- **ASSIGNMENT**
Work through the data below line by line and say how many lines hold "grid"; give only the number.

--- START ---

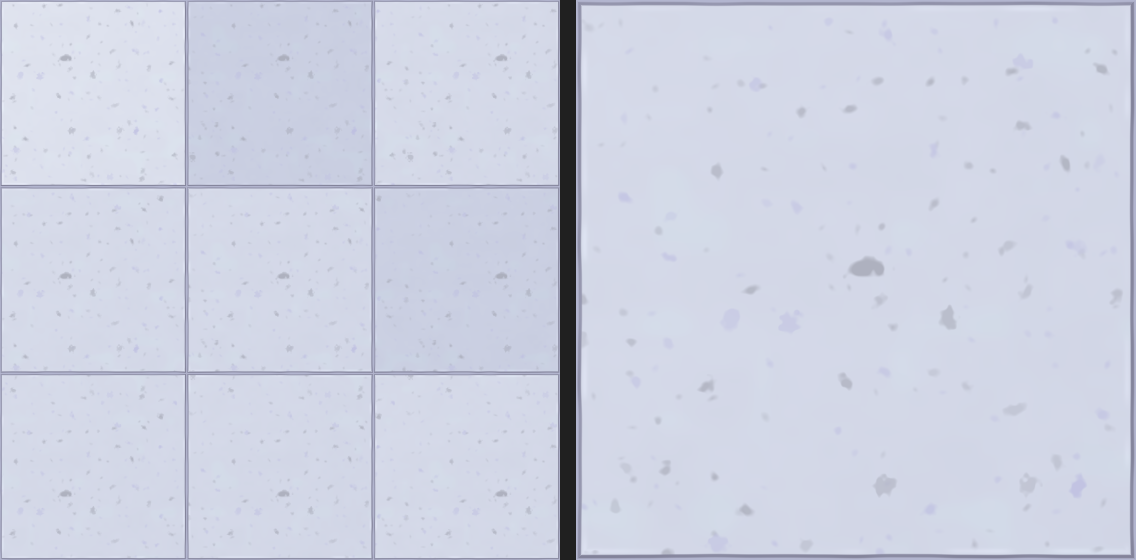
Left, the full canvas; right, a detail of the centre.
Write a Shadertoy shader that draws this texture.

```glsl
// Three by three pale lavender stone tiles with grey and violet flecks and thin bevelled joints.

const float TILES = 3.0;
const float FLECK_PERIOD = 0.389;   // the stone grain repeats independently of the tiles

const vec3 STONE_DARK  = vec3(0.785, 0.805, 0.880);
const vec3 STONE_LIGHT = vec3(0.875, 0.890, 0.935);
const vec3 FLECK_GREY   = vec3(0.635, 0.645, 0.695);
const vec3 FLECK_VIOLET = vec3(0.730, 0.730, 0.880);
const vec3 JOINT_FILL = vec3(0.700, 0.710, 0.810);
const vec3 JOINT_EDGE = vec3(0.500, 0.500, 0.590);

// Tone of each tile, rows from bottom to top
const float TILE_TONE[9] = float[9](
    0.50, 0.46, 0.49,
    0.54, 0.47, 0.07,
    0.88, 0.06, 0.53);

float hash(vec2 p) {
    vec3 q = fract(vec3(p.xyx) * 0.1031);
    q += dot(q, q.yzx + 33.33);
    return fract((q.x + q.y) * q.z);
}

vec2 hash2(vec2 p) {
    return vec2(hash(p + 17.3), hash(p + 61.7));
}

// Value noise that wraps after `period` cells
float noise(vec2 p, float period) {
    vec2 i = floor(p), f = fract(p);
    f = f * f * (3.0 - 2.0 * f);
    vec2 a = mod(i, period), b = mod(i + 1.0, period);
    return mix(mix(hash(a), hash(vec2(b.x, a.y)), f.x),
               mix(hash(vec2(a.x, b.y)), hash(b), f.x), f.y);
}

// Coverage of a soft, ragged ellipse; p and radii are in canvas units
float fleck(vec2 p, vec2 radii, float angle, float ragged, float pixel) {
    float c = cos(angle), s = sin(angle);
    p = mat2(c, -s, s, c) * p;
    float d = (length(p / radii) - 1.0 + ragged) * min(radii.x, radii.y);
    float blur = pixel + 0.0008;
    return 1.0 - smoothstep(-blur, blur, d);
}

// Scatters one fleck per chosen cell of a wrapping grid
vec3 scatter(vec3 color, vec2 p, float cells, float density, float size,
             float strength, float seed, float pixel) {
    vec2 grid = p / FLECK_PERIOD * cells;
    vec2 id = mod(floor(grid), cells) + seed;
    if (hash(id) > density) return color;

    vec2 center = 0.25 + 0.5 * hash2(id);
    vec2 offset = (fract(grid) - center) * FLECK_PERIOD / cells;
    vec2 shape = hash2(id + 5.1);
    vec2 radii = size * mix(0.55, 1.2, shape.x) * vec2(1.0, mix(0.5, 0.9, shape.y));
    float ragged = 1.1 * (noise(p / FLECK_PERIOD * 120.0, 120.0) - 0.5);
    float cover = fleck(offset, radii, 6.283 * hash(id + 9.4), ragged, pixel);
    vec3 tint = hash(id + 2.8) < 0.56 ? FLECK_GREY : FLECK_VIOLET;
    return mix(color, tint, cover * strength * mix(0.4, 1.0, hash(id + 13.6)));
}

vec3 stone(vec2 uv, vec2 tile, vec2 local, float pixel) {
    float tone = TILE_TONE[int(tile.y * TILES + tile.x)];
    tone += 0.10 * (local.y - local.x) * (0.3 + tone);
    vec3 color = mix(STONE_DARK, STONE_LIGHT, tone);

    // Faint clouds in the body of the stone
    vec2 p = uv / FLECK_PERIOD;
    float cloud = 0.6 * noise(p * 11.0, 11.0) + 0.4 * noise(p * 37.0, 37.0);
    color += 0.012 * (cloud - 0.5);
    float bloom = smoothstep(0.72, 0.95, noise(p * 14.0 + 3.0, 14.0));
    color += vec3(0.0, 0.012, 0.004) * bloom;

    // Flecks from fine dust to larger chips
    color = scatter(color, uv, 23.0, 0.30, 0.0019, 0.50, 3.0, pixel);
    color = scatter(color, uv + 0.013, 15.0, 0.32, 0.0036, 0.65, 41.0, pixel);
    color = scatter(color, uv + 0.031, 9.0, 0.28, 0.0062, 0.70, 83.0, pixel);

    // The largest grey chip of each grain period
    vec2 chip = mod(uv - 0.118 + 0.5 * FLECK_PERIOD, FLECK_PERIOD) - 0.5 * FLECK_PERIOD;
    float ragged = noise(p * 90.0, 90.0) - 0.5;
    return mix(color, FLECK_GREY, 0.75 * fleck(chip, vec2(0.0105, 0.0050), 0.15, ragged, pixel));
}

// Adds pale joint filling, dark rims and a worn highlight around a tile
vec3 joint(vec3 color, vec2 uv, vec2 local, float pixel) {
    vec2 side = min(local, 1.0 - local) / TILES;
    float wear = noise(uv * 48.0, 97.0);
    float d = min(side.x, side.y) + 0.0007 * (wear - 0.5);
    float blur = 0.5 * pixel + 0.0003;

    float lower = side.y < side.x ? step(local.y, 0.5) : step(0.5, local.x);
    float glint = exp(-pow((d - 0.0055) / 0.0016, 2.0));
    color += 0.035 * glint * smoothstep(0.45, 0.9, wear);

    float fill = 1.0 - smoothstep(0.0030 - blur, 0.0030 + blur, d);
    color = mix(color, JOINT_FILL, fill);
    float rim = 1.0 - smoothstep(0.0010 - blur, 0.0010 + blur, abs(d - 0.0023));
    return mix(color, JOINT_EDGE, rim * (0.62 + 0.25 * lower + 0.20 * (wear - 0.5)));
}

void mainImage(out vec4 fragColor, in vec2 fragCoord) {
    vec2 uv = fragCoord / iResolution.xy;
    float pixel = 1.0 / min(iResolution.x, iResolution.y);
    vec2 tile = clamp(floor(uv * TILES), 0.0, TILES - 1.0);
    vec2 local = uv * TILES - tile;

    vec3 color = stone(uv, tile, local, pixel);
    fragColor = vec4(joint(color, uv, local, pixel), 1.0);
}
```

--- END ---

- **RESULT OF THE EXERCISE**
4